The February 20 announcement of Ubuntu finally making its journey to tablets, and today’s first developer preview of its touch-based smartphones are both a little premature. But Canonical is making the same value proposition that Android pitched early on, before their acquisition by Google: an open source system that any phone vendor can use to build their smartphone platforms on.
Why mobile devices?
The problem so far has been that Linux’s offerings, Ubuntu included, have been remarkably polished desktop products for years but still remained fringe products. With the personal computer market now slowing down, it would be safe to say that to maintain relevance, Ubuntu needs to exist both in the mobile and tablet spaces.
Mark Shuttleworth, Founder, Canonical, is up against not one but many well-established competitors – Apple, Samsung, Microsoft, Amazon, etc. What is worse is that each of these rivals has had years to accumulate valuable intellectual property and patents that give them a certain degree of freedom to move around in the mobile space.

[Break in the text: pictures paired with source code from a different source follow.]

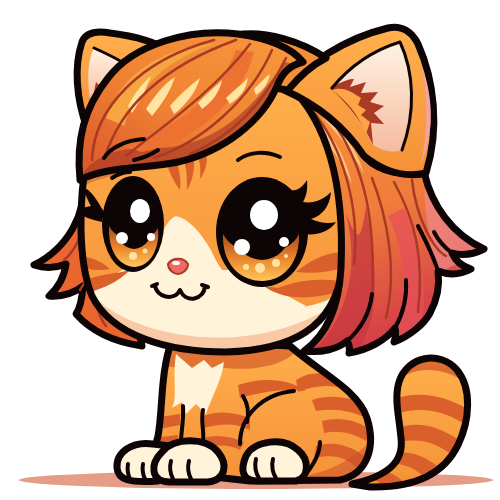
<!DOCTYPE html>
<html lang="en">
<head>
<meta charset="utf-8">
<title>Ginger kitten</title>
<style>
:root{--ink:#0d0405;--fur:#fda444;--fur-deep:#f08a35;--stripe:#d9602b;--cream:#fff3d9;--cream-shade:#f8c9a4;--rust:#a93a26;--pink:#ee6a64;--shine:#ffe3a0;--ground:#e59d87}
html,body{margin:0;background:#fff;overflow:hidden}
svg{display:block;width:500px;height:500px}
.ink{stroke:var(--ink);stroke-width:7;stroke-linejoin:round;stroke-linecap:round}
.line{fill:none;stroke:var(--ink);stroke-width:4;stroke-linecap:round;stroke-linejoin:round}
.none{fill:none}
.fur{fill:url(#furTone)}
.cream{fill:var(--cream)}
.shade{fill:var(--cream-shade)}
.stripe{fill:var(--stripe)}
.rust{fill:var(--rust)}
.dark{fill:var(--ink)}
.shine{fill:var(--shine)}
.white{fill:#fff}
.strand{fill:none;stroke:var(--rust);stroke-width:2.5;stroke-linecap:round}
</style>
</head>
<body>
<svg viewBox="0 0 500 500" role="img" aria-label="Sitting ginger kitten with bobbed hair and big eyes">
<defs>
<linearGradient id="furTone" x1="0" y1="0" x2="0" y2="1"><stop offset="0" stop-color="#ffb04c"/><stop offset="1" stop-color="#f59138"/></linearGradient>
<linearGradient id="bangTone" x1="0" y1="1" x2="1" y2="0"><stop offset="0" stop-color="#d9542a"/><stop offset=".45" stop-color="#f08233"/><stop offset="1" stop-color="#f89a3c"/></linearGradient>
<linearGradient id="bobTone" x1="0" y1="0" x2=".35" y2="1"><stop offset="0" stop-color="#f9963a"/><stop offset=".55" stop-color="#f07d3b"/><stop offset="1" stop-color="#d53d48"/></linearGradient>
<linearGradient id="irisTone" x1="0" y1="0" x2="0" y2="1"><stop offset="0" stop-color="#a8481a"/><stop offset=".5" stop-color="#e8832a"/><stop offset="1" stop-color="#ffc65c"/></linearGradient>
<linearGradient id="earTone" x1="0" y1="0" x2="0" y2="1"><stop offset="0" stop-color="#fff3e2"/><stop offset="1" stop-color="#f6bba0"/></linearGradient>
<path id="tailShape" d="M352 484C388 476 404 462 401 438C399 416 394 398 399 382C407 356 440 350 457 370C472 388 470 420 458 445C444 474 414 488 370 487Z"/>
<path id="bodyShape" d="M172 340C160 372 163 410 158 436C154 450 152 458 152 470L250 481L340 480C368 474 376 446 367 418C358 390 322 374 290 346Z"/>
<path id="faceShape" d="M88 152C78 200 78 262 92 296C112 336 168 352 226 352C292 350 334 328 342 270C350 200 330 120 290 82C220 60 120 90 88 152Z"/>
<path id="bangShape" d="M80 180C76 140 84 108 108 78C134 44 190 28 238 34C266 38 290 46 303 62C288 66 282 74 277 86C262 122 222 152 178 162C146 169 106 166 80 180Z"/>
<path id="bobShape" d="M288 84C320 100 350 124 366 158C380 172 402 176 424 172C432 206 452 234 484 249C474 254 462 256 452 253C456 262 464 267 471 269C460 275 448 275 438 271C440 286 437 300 430 313C424 324 410 336 394 342C396 336 396 332 395 328C386 340 368 350 349 353C350 348 349 344 347 341C338 349 322 353 304 351C328 334 339 306 341 268C344 200 334 128 288 84Z"/>
<clipPath id="tailClip"><use href="#tailShape"/></clipPath>
<clipPath id="bodyClip"><use href="#bodyShape"/></clipPath>
<clipPath id="faceClip"><use href="#faceShape"/></clipPath>
<clipPath id="bangClip"><use href="#bangShape"/></clipPath>
<clipPath id="bobClip"><use href="#bobShape"/></clipPath>
</defs>

<ellipse id="ground" cx="256" cy="480" rx="237" ry="9" fill="var(--ground)"/>

<g id="tail">
<use href="#tailShape" class="fur"/>
<g clip-path="url(#tailClip)" class="stripe">
<path d="M396 382C412 366 446 364 472 388L470 350H400Z" opacity=".85"/>
<path d="M394 399C420 390 448 396 472 412L470 428C446 410 420 406 396 414Z"/>
<path d="M398 428C420 420 444 428 464 444L456 458C436 442 420 438 400 442Z"/>
<path d="M397 453C414 450 432 460 444 472L430 482C418 470 406 463 392 464Z"/>
<path d="M376 470C390 470 402 478 410 490L388 492C384 484 376 479 366 479Z"/>
</g>
<use href="#tailShape" class="ink none"/>
</g>

<g id="body">
<use href="#bodyShape" class="fur"/>
<g clip-path="url(#bodyClip)">
<path class="stripe" d="M160 336H304C300 362 262 372 226 368C204 366 184 372 160 364Z" opacity=".75"/>
<path class="cream" d="M176 354C172 380 178 396 172 408L182 402L186 414L196 404L206 414C212 396 222 380 224 362L212 368L204 360L192 368Z"/>
<g class="stripe">
<path d="M238 385C262 377 288 378 306 391C284 388 262 392 240 398Z"/>
<path d="M296 380C312 370 326 372 346 380L356 392C334 384 318 384 298 392Z"/>
<path d="M312 400C330 394 352 396 372 408V421C352 410 334 408 316 411Z"/>
<path d="M322 421C340 416 358 420 374 432V446C354 432 340 430 324 433Z"/>
<path d="M316 446C336 440 352 446 370 460L360 470C344 456 334 454 314 458Z"/>
<path d="M154 418L180 414V425L154 430Z"/>
<path d="M152 438L178 435V442L152 446Z"/>
<path d="M204 416C218 410 234 412 250 418V430C234 422 220 424 204 428Z"/>
<path d="M204 438C216 434 230 436 244 442L240 450C228 444 216 445 204 448Z"/>
</g>
<path fill="#c9502c" opacity=".55" d="M270 482C320 476 346 466 372 440V490H270Z"/>
</g>
<use href="#bodyShape" class="ink none"/>
<path class="line" d="M183 406C184 424 180 436 181 448M203 410C200 424 206 434 202 446M240 444C240 416 262 394 294 391M243 396C249 406 249 414 247 422M306 474C314 464 320 452 320 442"/>
</g>

<g id="paws">
<path class="cream ink" d="M153 444C132 441 116 452 117 468C118 480 130 483 158 481L170 446Z"/>
<path class="cream ink" d="M162 452C174 437 206 437 218 452C228 464 226 480 208 482H170C150 482 150 464 162 452Z"/>
<path class="cream ink" d="M246 456C254 440 284 437 298 450C310 460 309 478 296 481H258C242 481 240 470 246 456Z"/>
<path class="line" d="M128 464C127 470 128 475 130 479M143 464C142 470 143 475 145 479M171 461C169 468 171 475 173 479M189 461C187 468 189 475 191 479M256 459C254 466 256 474 259 478M273 459C271 466 273 474 276 478"/>
</g>

<g id="left-ear">
<path class="fur ink" d="M87 128C76 98 74 66 82 42C86 32 98 31 110 33C134 36 156 42 172 52L140 100Z"/>
<path d="M91 104C86 80 88 60 94 48C112 56 124 62 134 74L104 98Z" fill="url(#earTone)"/>
<path class="rust" d="M91 106L96 82L102 88L108 74L113 80L124 66L136 68L110 100Z"/>
<path d="M94 48C112 56 124 62 134 70" class="line" style="stroke-width:3"/>
</g>

<g id="left-hair">
<path class="ink" fill="#e9662f" d="M84 180C86 214 68 248 34 265C46 269 56 268 66 264C64 278 58 288 49 296C62 297 74 293 83 286C82 300 80 308 76 314C92 332 114 342 142 346L112 210Z"/>
<path class="strand" d="M84 222C80 240 74 252 64 260M88 252C90 272 86 282 80 290M94 286C96 304 98 316 106 326"/>
</g>

<g id="face">
<use href="#faceShape" class="fur"/>
<g clip-path="url(#faceClip)">
<path class="cream" d="M92 290C110 276 132 264 150 256C160 246 162 222 176 216C192 220 204 238 212 252C222 276 246 300 276 307C302 310 326 304 344 290V360H92Z"/>
<path class="shade" d="M90 292C126 336 240 358 322 312L336 360H110Z"/>
<path class="cream" d="M104 292C136 330 232 346 306 306L240 270H130Z"/>
<g class="stripe">
<path d="M82 256C94 258 102 262 110 269C100 271 92 270 84 268Z"/>
<path d="M86 280C100 274 116 274 130 270C118 282 104 288 90 292Z"/>
<path d="M340 252C322 254 308 262 296 272C314 274 328 272 342 268Z"/>
<path d="M340 281C318 278 298 280 278 288L264 286C282 300 310 300 338 292Z"/>
<path d="M166 162L176 160C180 172 181 180 180 190C174 182 170 174 166 162Z"/>
<path d="M184 160L194 157C195 170 192 182 187 190C187 180 187 170 184 160Z"/>
<path d="M198 155L206 151C208 162 206 170 200 179C201 170 200 163 198 155Z"/>
</g>
<path d="M86 185C130 164 216 172 288 76L270 70L80 150Z" fill="#d8642c" opacity=".6"/>
</g>
<use href="#faceShape" class="ink none"/>
</g>

<g id="bob">
<use href="#bobShape" fill="url(#bobTone)"/>
<g clip-path="url(#bobClip)">
<path d="M346 214C358 260 352 316 310 354L354 356C384 318 376 262 366 206C360 250 356 236 346 214Z" fill="#c6373f" opacity=".75"/>
<path d="M388 216C408 256 408 302 388 346L418 338C430 300 424 254 404 208Z" fill="#e6505a" opacity=".75"/>
<path d="M424 190C426 230 436 262 438 308L444 270L486 250Z" fill="#f08a8c" opacity=".7"/>
<path class="shine" opacity=".65" d="M302 106C326 124 344 150 352 184C340 158 322 136 302 106ZM316 110C340 126 356 146 364 174C350 148 336 132 316 110Z"/>
<path class="strand" d="M310 108C344 146 360 210 354 264M330 118C366 166 376 222 372 300M372 178C386 214 398 268 386 318M394 182C416 222 424 258 418 312M412 180C416 218 434 250 446 256"/>
</g>
<use href="#bobShape" class="ink none"/>
<path class="line" d="M347 341C362 328 370 312 372 294M395 328C404 312 407 296 406 280M438 271C432 252 424 238 418 226M452 253C444 247 438 240 434 232"/>
</g>

<g id="right-ear">
<path class="fur ink" d="M284 90C306 64 346 38 388 28C402 25 412 32 418 44C434 80 440 128 426 173C406 178 384 172 364 156C344 126 316 104 284 90Z"/>
<path d="M332 88C350 66 374 50 400 42C414 72 416 112 402 150C392 154 380 150 372 144C362 124 350 106 332 88Z" fill="url(#earTone)"/>
<path class="rust" d="M330 88C338 84 348 78 354 79L350 87L366 82L361 93L378 92L370 102L384 106L374 113L384 124L371 123L373 145C362 122 348 104 330 88Z"/>
<path d="M332 90C344 86 352 92 361 98L358 105L366 110L361 115L370 122L366 134C358 114 348 102 332 90Z" fill="var(--fur)"/>
<path class="line" style="stroke-width:3" d="M332 88C350 66 374 50 400 42C414 72 416 112 402 150"/>
<path d="M422 66C434 100 434 134 421 164C428 132 428 98 422 66Z" fill="#f4a3a5"/>
</g>

<g id="crown">
<path class="ink" fill="#f58f37" d="M236 35C266 30 302 42 326 58C310 66 298 78 288 90L274 88Z"/>
<use href="#bangShape" fill="url(#bangTone)"/>
<g clip-path="url(#bangClip)">
<path class="rust" opacity=".65" d="M78 184C88 154 122 146 160 148C216 146 256 106 284 62L304 66C276 150 200 174 120 172Z"/>
<path fill="#f6a540" d="M106 118C122 70 170 46 214 44C176 56 138 82 124 126Z"/>
<path fill="#ed7130" d="M122 146C170 134 218 98 236 50L254 52C242 100 196 142 142 152Z"/>
<path class="shine" d="M128 106C134 94 142 84 151 76C146 90 140 101 132 113ZM146 109C156 94 164 84 175 77C170 92 162 104 152 116ZM170 106C180 94 190 86 200 78C196 92 186 105 174 114ZM198 103C206 94 214 88 222 80C220 92 212 102 202 109ZM226 98C234 90 240 86 248 78C246 90 240 97 230 104ZM254 89C260 84 264 78 270 74C268 84 263 90 256 95Z"/>
<path class="strand" d="M92 160C94 108 140 60 214 40M104 160C120 106 164 66 236 40M126 156C160 128 212 94 250 44M154 158C202 142 250 100 272 50M190 154C232 136 264 104 286 58"/>
</g>
<use href="#bangShape" class="ink none"/>
<path class="line" d="M104 158C110 148 126 140 144 139M134 160C144 158 152 154 158 150"/>
</g>

<g id="brows">
<path class="line" d="M238 160C250 151 266 151 280 157M112 178C118 174 124 172 130 172"/>
</g>

<g id="left-eye">
<ellipse class="dark" cx="133" cy="224" rx="31" ry="48"/>
<path class="dark" d="M104 212C98 202 92 190 81 186C86 195 88 201 91 206C84 207 80 209 76 212C84 217 92 220 102 222Z"/>
<path fill="url(#irisTone)" d="M109 226C108 250 118 266 135 267C151 266 160 248 158 228C150 244 120 246 109 226Z"/>
<ellipse class="dark" cx="134" cy="221" rx="20" ry="28"/>
<ellipse class="white" cx="140" cy="211" rx="10" ry="12"/>
<circle class="white" cx="122" cy="238" r="6"/>
<circle class="white" cx="151" cy="237" r="4"/>
<circle class="shine" cx="133" cy="256" r="4"/>
<circle class="shine" cx="145" cy="251" r="2.5"/>
</g>

<g id="right-eye">
<ellipse class="dark" cx="262" cy="232" rx="46" ry="55"/>
<path class="dark" d="M288 190C296 192 302 188 307 180C308 190 306 197 303 202C314 204 324 199 331 192C330 206 322 216 311 219C320 223 328 224 336 222C330 231 318 236 304 234Z"/>
<path fill="url(#irisTone)" d="M223 234C222 262 238 281 263 281C286 280 300 260 299 234C288 258 238 262 223 234Z"/>
<ellipse class="dark" cx="262" cy="228" rx="29" ry="32"/>
<ellipse class="white" cx="264" cy="215" rx="14" ry="15"/>
<circle class="white" cx="242" cy="247" r="8"/>
<circle class="white" cx="284" cy="242" r="5"/>
<g class="shine"><circle cx="260" cy="268" r="5"/><circle cx="276" cy="263" r="4"/><circle cx="246" cy="267" r="3"/><circle cx="286" cy="256" r="2"/></g>
</g>

<g id="muzzle">
<path d="M168 264C172 257 184 257 188 264C188 270 182 274 178 274C174 274 168 270 168 264Z" fill="var(--pink)" stroke="var(--rust)" stroke-width="2"/>
<ellipse class="white" cx="176" cy="263" rx="4" ry="2"/>
<path class="line" d="M155 285C156 297 174 302 180 290C186 304 204 300 205 286M152 286L157 284M202 285L208 287"/>
</g>
</svg>
</body>
</html>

Amazon, for instance, offers up-cloud ‘locker’ services for those who purchase music and books from their online stores. Google’s approach is to use its weight to deny their competitors use of YouTube, Maps and Navigation – something we saw in its recent tiff with Microsoft and Windows 8 mobile. Microsoft too has some ammunition left in the server integration space.
There needs to be enough of a value proposition if Ubuntu wants customers to jump ship at a point when the dock is nearly empty. Integrating a phone and a desktop are novel concepts, and promising compatibility with Android kernel drivers is also a good sign. Where they truly need to go, however, is to quickly tie-up with strong OEM.
A classic example of a failure to do this is how Nokia’s Meego went nowhere, mainly due to a lack of alliances. And if Nokia had not thrown in its fate with Microsoft, it would have been an apt choice as a partner for Shuttleworth. At the same time, Ubuntu needs to hedge its bets and make a sideways entry into Android – something it has been working on for quite some time.
The true shining moment, however, would be if Canonical manages to kick-start the production of its own e-mail application or acquire a navigation maker like Waze and have them loaded onto popular phones today. If these applications catch on, it could only help the eventual launch of Ubuntu on smartphones and tablets.